### SUPPLIED MATERIAL
—————
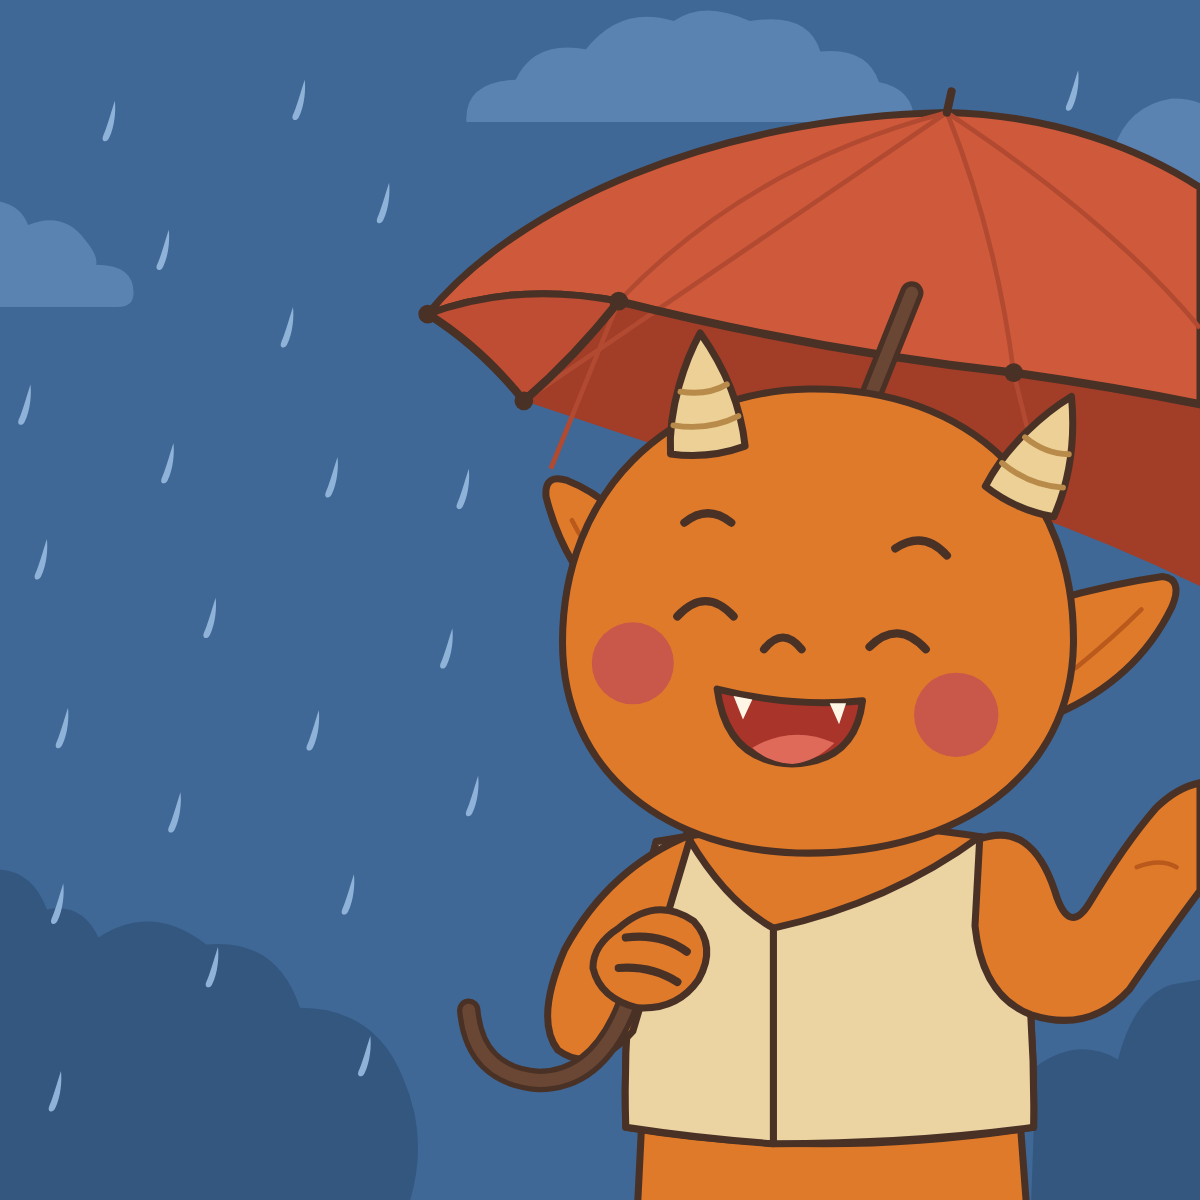
<!DOCTYPE html>
<html lang="en">
<head>
<meta charset="utf-8">
<title>Little Oni in the Rain</title>
<link rel="stylesheet" href="https://fonts.googleapis.com/css2?family=Nunito:wght@700&display=swap">
<style>
  :root {
    --sky: #3f6896;
    --cloud-light: #5a83b1;
    --cloud-dark: #33577f;
    --rain: #8fb3d8;
    --canopy: #cf5a3b;
    --canopy-front: #bf4d33;
    --canopy-under: #a23d28;
    --rib: #b24a31;
    --handle: #6a4735;
    --skin: #e07a2b;
    --skin-shade: #b95a1c;
    --cheek: #c9574a;
    --horn: #ecd095;
    --horn-band: #b98b4a;
    --vest: #ecd3a2;
    --ink: #4a3126;
    --mouth: #a8342a;
    --tongue: #e06a5a;
    --tooth: #fff6e6;
  }
  html, body {
    margin: 0;
    padding: 0;
    width: 1200px;
    height: 1200px;
    overflow: hidden;
    background: var(--sky);
    font-family: "Nunito", sans-serif;
  }
  .artboard { width: 1200px; height: 1200px; display: block; }
  .outline { stroke: var(--ink); stroke-width: 6; stroke-linejoin: round; stroke-linecap: round; }
  .line { fill: none; stroke: var(--ink); stroke-width: 7; stroke-linecap: round; stroke-linejoin: round; }
  .crease { fill: none; stroke: var(--skin-shade); stroke-width: 4; stroke-linecap: round; }
</style>
</head>
<body>
<svg class="artboard" viewBox="0 0 1024 1024" xmlns="http://www.w3.org/2000/svg" role="img" aria-label="A smiling orange oni holding a red umbrella in the rain">
  <defs>
    <path id="raindrop" d="M0,0 C3,-6 8,-24 10,-30 C11,-22 10,-8 5,2 C3,6 -2,5 0,0 Z" fill="var(--rain)"/>
    <g id="horn">
      <path class="outline" d="M-32,0 C-30,-40 -10,-80 4,-100 C18,-75 32,-40 32,0 Q0,8 -32,0 Z" fill="var(--horn)"/>
      <path d="M-27,-24 Q2,-16 29,-26 M-18,-52 Q4,-46 22,-54" fill="none" stroke="var(--horn-band)" stroke-width="5" stroke-linecap="round"/>
    </g>
  </defs>

  <rect class="sky" width="1024" height="1024" fill="var(--sky)"/>

  <g class="clouds">
    <path d="M398,104 Q396,70 440,68 Q456,34 500,42 Q530,4 575,18 Q600,0 640,18 Q690,10 700,44 Q740,40 750,70 Q780,76 780,104 Z" fill="var(--cloud-light)"/>
    <path d="M0,262 L0,172 Q18,176 24,192 Q54,180 72,204 Q84,218 82,226 Q114,226 114,250 Q114,262 100,262 Z" fill="var(--cloud-light)"/>
    <path d="M912,160 Q918,128 950,128 Q962,90 1000,84 Q1016,84 1024,88 L1024,160 Z" fill="var(--cloud-light)"/>
    <path d="M0,1024 L0,742 Q28,744 40,776 Q70,770 84,800 Q130,770 176,806 Q236,800 256,860 Q320,860 344,920 Q366,970 350,1024 Z" fill="var(--cloud-dark)"/>
    <path d="M880,1024 L884,910 Q920,884 954,904 Q968,850 1000,840 L1024,836 L1024,1024 Z" fill="var(--cloud-dark)"/>
  </g>

  <g class="rain">
    <use href="#raindrop" x="88" y="116"/>
    <use href="#raindrop" x="250" y="98"/>
    <use href="#raindrop" x="322" y="186"/>
    <use href="#raindrop" x="134" y="226"/>
    <use href="#raindrop" x="240" y="292"/>
    <use href="#raindrop" x="16" y="358"/>
    <use href="#raindrop" x="138" y="408"/>
    <use href="#raindrop" x="278" y="420"/>
    <use href="#raindrop" x="390" y="430"/>
    <use href="#raindrop" x="30" y="490"/>
    <use href="#raindrop" x="174" y="540"/>
    <use href="#raindrop" x="376" y="566"/>
    <use href="#raindrop" x="262" y="636"/>
    <use href="#raindrop" x="48" y="634"/>
    <use href="#raindrop" x="144" y="706"/>
    <use href="#raindrop" x="398" y="692"/>
    <use href="#raindrop" x="292" y="776"/>
    <use href="#raindrop" x="44" y="784"/>
    <use href="#raindrop" x="176" y="838"/>
    <use href="#raindrop" x="306" y="914"/>
    <use href="#raindrop" x="42" y="944"/>
    <use href="#raindrop" x="910" y="90"/>
  </g>

  <g class="umbrella">
    <path class="canopy-underside" d="M447,342 Q490,305 528,257 Q700,300 865,318 Q950,330 1024,345 L1024,500 Q900,440 760,400 Q640,370 560,380 Z" fill="var(--canopy-under)"/>
    <path class="canopy-top outline" d="M365,268 C440,175 610,100 808,96 C900,98 975,128 1024,160 L1024,345 Q950,330 865,318 Q700,300 528,257 Q440,240 365,268 Z" fill="var(--canopy)"/>
    <path class="canopy-front outline" d="M365,268 Q440,240 528,257 Q490,305 447,342 Q410,296 365,268 Z" fill="var(--canopy-front)"/>
    <path class="ribs" d="M808,96 Q640,140 528,257 M808,96 Q700,170 447,342 M808,96 Q850,200 865,318 M808,96 Q950,190 1024,280" fill="none" stroke="var(--rib)" stroke-width="4"/>
    <path class="ribs" d="M528,257 L470,400 M865,318 L890,420" fill="none" stroke="var(--rib)" stroke-width="4"/>
    <path class="line" d="M365,268 Q410,296 447,342 Q490,305 528,257 Q700,300 865,318 Q950,330 1024,345"/>
    <path class="line" d="M808,96 L812,78" stroke-width="10"/>
    <g class="rib-tips" fill="var(--ink)">
      <circle cx="365" cy="268" r="8"/>
      <circle cx="447" cy="342" r="8"/>
      <circle cx="528" cy="257" r="8"/>
      <circle cx="865" cy="318" r="8"/>
    </g>
    <path class="shaft" d="M778,250 L560,795" stroke="var(--ink)" stroke-width="20" stroke-linecap="round"/>
    <path class="shaft" d="M778,250 L560,795" stroke="var(--handle)" stroke-width="11" stroke-linecap="round"/>
  </g>

  <g class="oni">
    <path class="legs outline" d="M548,950 L544,1030 L876,1030 L870,950 Z" fill="var(--skin)"/>
    <path class="torso outline" d="M560,718 Q710,690 860,718 Q884,840 882,962 Q700,990 534,962 Q530,830 560,718 Z" fill="var(--skin)"/>
    <path class="vest-left outline" d="M588,716 Q620,770 660,792 L660,976 Q600,972 534,962 Q530,830 560,718 Z" fill="var(--vest)"/>
    <path class="vest-right outline" d="M836,714 Q760,770 660,792 L660,976 Q780,976 882,962 Q884,840 860,718 Z" fill="var(--vest)"/>

    <path class="arm-right outline" d="M836,716 Q880,700 900,760 Q912,800 930,770 Q960,720 986,690 Q1004,672 1024,668 L1024,760 Q994,800 964,844 Q930,882 880,866 Q838,850 832,790 Z" fill="var(--skin)"/>
    <path class="crease" d="M970,740 Q990,732 1004,740"/>

    <path class="arm-left outline" d="M590,712 Q520,740 482,810 Q456,870 476,896 Q506,918 540,880 Z" fill="var(--skin)"/>

    <path class="ear-left outline" d="M520,520 Q480,480 466,424 Q464,404 484,410 Q520,424 548,462 Z" fill="var(--skin)"/>
    <path class="crease" d="M488,444 Q498,464 510,476"/>
    <path class="ear-right outline" d="M900,512 Q950,498 992,492 Q1010,494 1000,518 Q970,580 900,610 Z" fill="var(--skin)"/>
    <path class="crease" d="M918,570 Q950,544 974,520"/>

    <path class="head outline" d="M690,332 C830,330 918,420 916,550 C914,660 820,728 690,728 C570,728 480,660 480,548 C480,420 570,334 690,332 Z" fill="var(--skin)"/>

    <use href="#horn" transform="translate(604,384) rotate(-6)"/>
    <use href="#horn" transform="translate(870,428) rotate(24)"/>

    <g class="face">
      <circle cx="540" cy="566" r="35" fill="var(--cheek)"/>
      <circle cx="816" cy="610" r="36" fill="var(--cheek)"/>
      <path class="line" d="M584,446 Q604,430 624,446"/>
      <path class="line" d="M764,468 Q788,452 808,474"/>
      <path class="line" d="M578,526 Q602,500 626,526"/>
      <path class="line" d="M742,552 Q766,528 790,554"/>
      <path class="line" d="M652,554 Q668,534 684,554"/>
      <path class="mouth outline" d="M612,588 Q676,604 736,598 Q730,650 676,652 Q620,650 612,588 Z" fill="var(--mouth)"/>
      <path d="M642,638 Q676,618 712,634 Q696,650 676,652 Q654,650 642,638 Z" fill="var(--tongue)"/>
      <path d="M626,594 L634,614 L642,597 Z M708,600 L716,618 L722,600 Z" fill="var(--tooth)"/>
    </g>

    <g class="umbrella-hook">
      <path d="M560,795 L535,858 Q510,922 460,922 Q405,918 400,862" fill="none" stroke="var(--ink)" stroke-width="20" stroke-linecap="round"/>
      <path d="M560,795 L535,858 Q510,922 460,922 Q405,918 400,862" fill="none" stroke="var(--handle)" stroke-width="11" stroke-linecap="round"/>
    </g>

    <path class="hand-left outline" d="M528,792 Q560,764 592,786 Q612,808 596,836 Q578,862 544,860 Q512,852 506,826 Q506,806 528,792 Z" fill="var(--skin)"/>
    <path class="line" d="M534,800 Q564,796 586,812 M528,826 Q556,824 578,838" stroke-width="4"/>
  </g>
</svg>
</body>
</html>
—————
### DIRECTIONS FOR THIS TASK
Copy out all lines of the material above in which "display" occurs.

### REPLY TO THE TASK
<link rel="stylesheet" href="https://fonts.googleapis.com/css2?family=Nunito:wght@700&display=swap">
  .artboard { width: 1200px; height: 1200px; display: block; }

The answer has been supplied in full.